NATO is assessing a request from the alliance’s military authorities to send more troops to Afghanistan and will make a decision on the scale and scope of the mission within weeks, Secretary General Jens Stoltenberg said on Wednesday.
The request for what Stoltenberg said was “about a few thousand” more troops reflects the West’s alarm about the worsening security situation in Afghanistan, territorial gains by Taliban militants and military and civilian casualties.
“We are now assessing that request. We will make decisions on the scale and scope of the mission within weeks but this is not about returning back to a combat operation in Afghanistan,” he said after meeting British Prime Minister Theresa May.
NATO already has some 13,450 troops in Afghanistan, including about 6,900 U.S. military personnel, who are training the Afghan armed forces to eventually take over the country’s defence and security and Stoltenberg stressed that any new arrivals would not be in a combat role.
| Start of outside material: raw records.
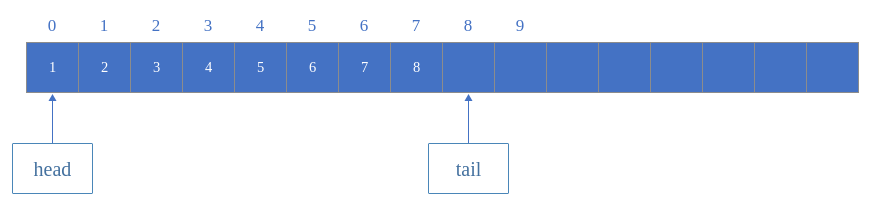
<!DOCTYPE html>
<html lang="en">
<head>
<meta charset="utf-8">
<title>Array queue with head and tail pointers</title>
<style>
:root {
  --cell: #4472c4;
  --cell-line: #8c8c8c;
  --index: #4472c4;
  --pointer-line: #4a86b8;
  --pointer-text: #44719f;
  --arrow: #4472c4;
}
* { box-sizing: border-box; margin: 0; padding: 0; }
body { width: 871px; height: 206px; overflow: hidden; background: #fff; }
.diagram {
  position: relative;
  width: 871px;
  height: 206px;
  font-family: "Liberation Serif", "Noto Serif", serif;
}
.indexes, .cells { display: grid; grid-template-columns: repeat(16, 52px); list-style: none; text-align: center; }
.indexes {
  padding: 14px 0 0 26px;
  height: 42px;
  font-size: 17px;
  line-height: 24px;
  color: var(--index);
}
.cells {
  width: 833px;
  height: 51px;
  margin-left: 26px;
  background: var(--cell);
  border: 1px solid var(--cell-line);
  font-size: 14.5px;
  line-height: 49px;
  color: #fff;
}
.cells li { border-right: 1px solid var(--cell-line); }
.cells li:last-child { border-right: 0; }
.arrows { position: absolute; left: 0; top: 0; }
.pointer {
  position: absolute;
  top: 143px;
  width: 81px;
  height: 51px;
  border: 1px solid var(--pointer-line);
  border-radius: 1px;
  font-size: 20px;
  line-height: 50px;
  text-align: center;
  color: var(--pointer-text);
}
.head { left: 12px; }
.tail { left: 428px; }
</style>
</head>
<body>
<main class="diagram">
  <ol class="indexes">
    <li>0</li><li>1</li><li>2</li><li>3</li><li>4</li><li>5</li><li>6</li><li>7</li><li>8</li><li>9</li>
  </ol>
  <ol class="cells">
    <li>1</li><li>2</li><li>3</li><li>4</li><li>5</li><li>6</li><li>7</li><li>8</li>
    <li></li><li></li><li></li><li></li><li></li><li></li><li></li><li></li>
  </ol>
  <svg class="arrows" width="871" height="206" viewBox="0 0 871 206" aria-hidden="true">
    <defs>
      <g id="arrow" fill="var(--arrow)">
        <rect x="0" y="100" width="1" height="43"/>
        <polygon points="0.5,94 4.5,101 -3.5,101"/>
      </g>
    </defs>
    <use href="#arrow" x="52"/>
    <use href="#arrow" x="468"/>
  </svg>
  <div class="pointer head">head</div>
  <div class="pointer tail">tail</div>
</main>
</body>
</html>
“It will continue to be a train, assist and advise operation,” he added.
A decision could be taken by NATO defence ministers in June, according to an alliance official. The NATO leaders summit in Brussels on May 25 was probably too soon, the official said.
Almost 16 years since the United States tried to topple Afghanistan’s Taliban, who had harboured al Qaeda militants behind attacks on New York and Washington, the West remains entangled in an effort to stabilise a country facing resurgent rebels.
Facing public fatigue at the long-running conflict, the North Atlantic Treaty Organisation has sought to progressively reduce its presence in the country by building up the country’s armed forces, notably creating an Afghan air force.
However, loss of territory to Taliban and Islamic militants, a rise in civilian casualties and a fall in the number of Afghan security forces have led the U.S. administration under President Donald Trump to review Afghanistan policy.
Over the past 18 months, Taliban insurgents have twice succeeded in seizing the northern town centre of Kunduz for brief periods and the latest fighting underscores the challenge Afghan forces face to quell the insurgency.
According to the United Nations, 583,000 people fled their homes due to conflict in 2016, the highest number of displacements since records began in 2008.
U.S. National Security Advisor H.R. McMaster visited Kabul in April to assess the situation, days after the U.S. military dropped one of the largest conventional weapons ever used in combat during an operation against Islamic State militants in eastern Afghanistan.
“I strongly believe that the best answer we have to terrorism, the best weapon against terrorism, is to train local forces to fight terrorism, to stabilise their own country,” Stoltenberg said.
(Additional reporting by Guy Faulconbridge in London and Robin Emmott in Brussels, editing by Stephen Addison, Mike Collett-White and Ken Ferris)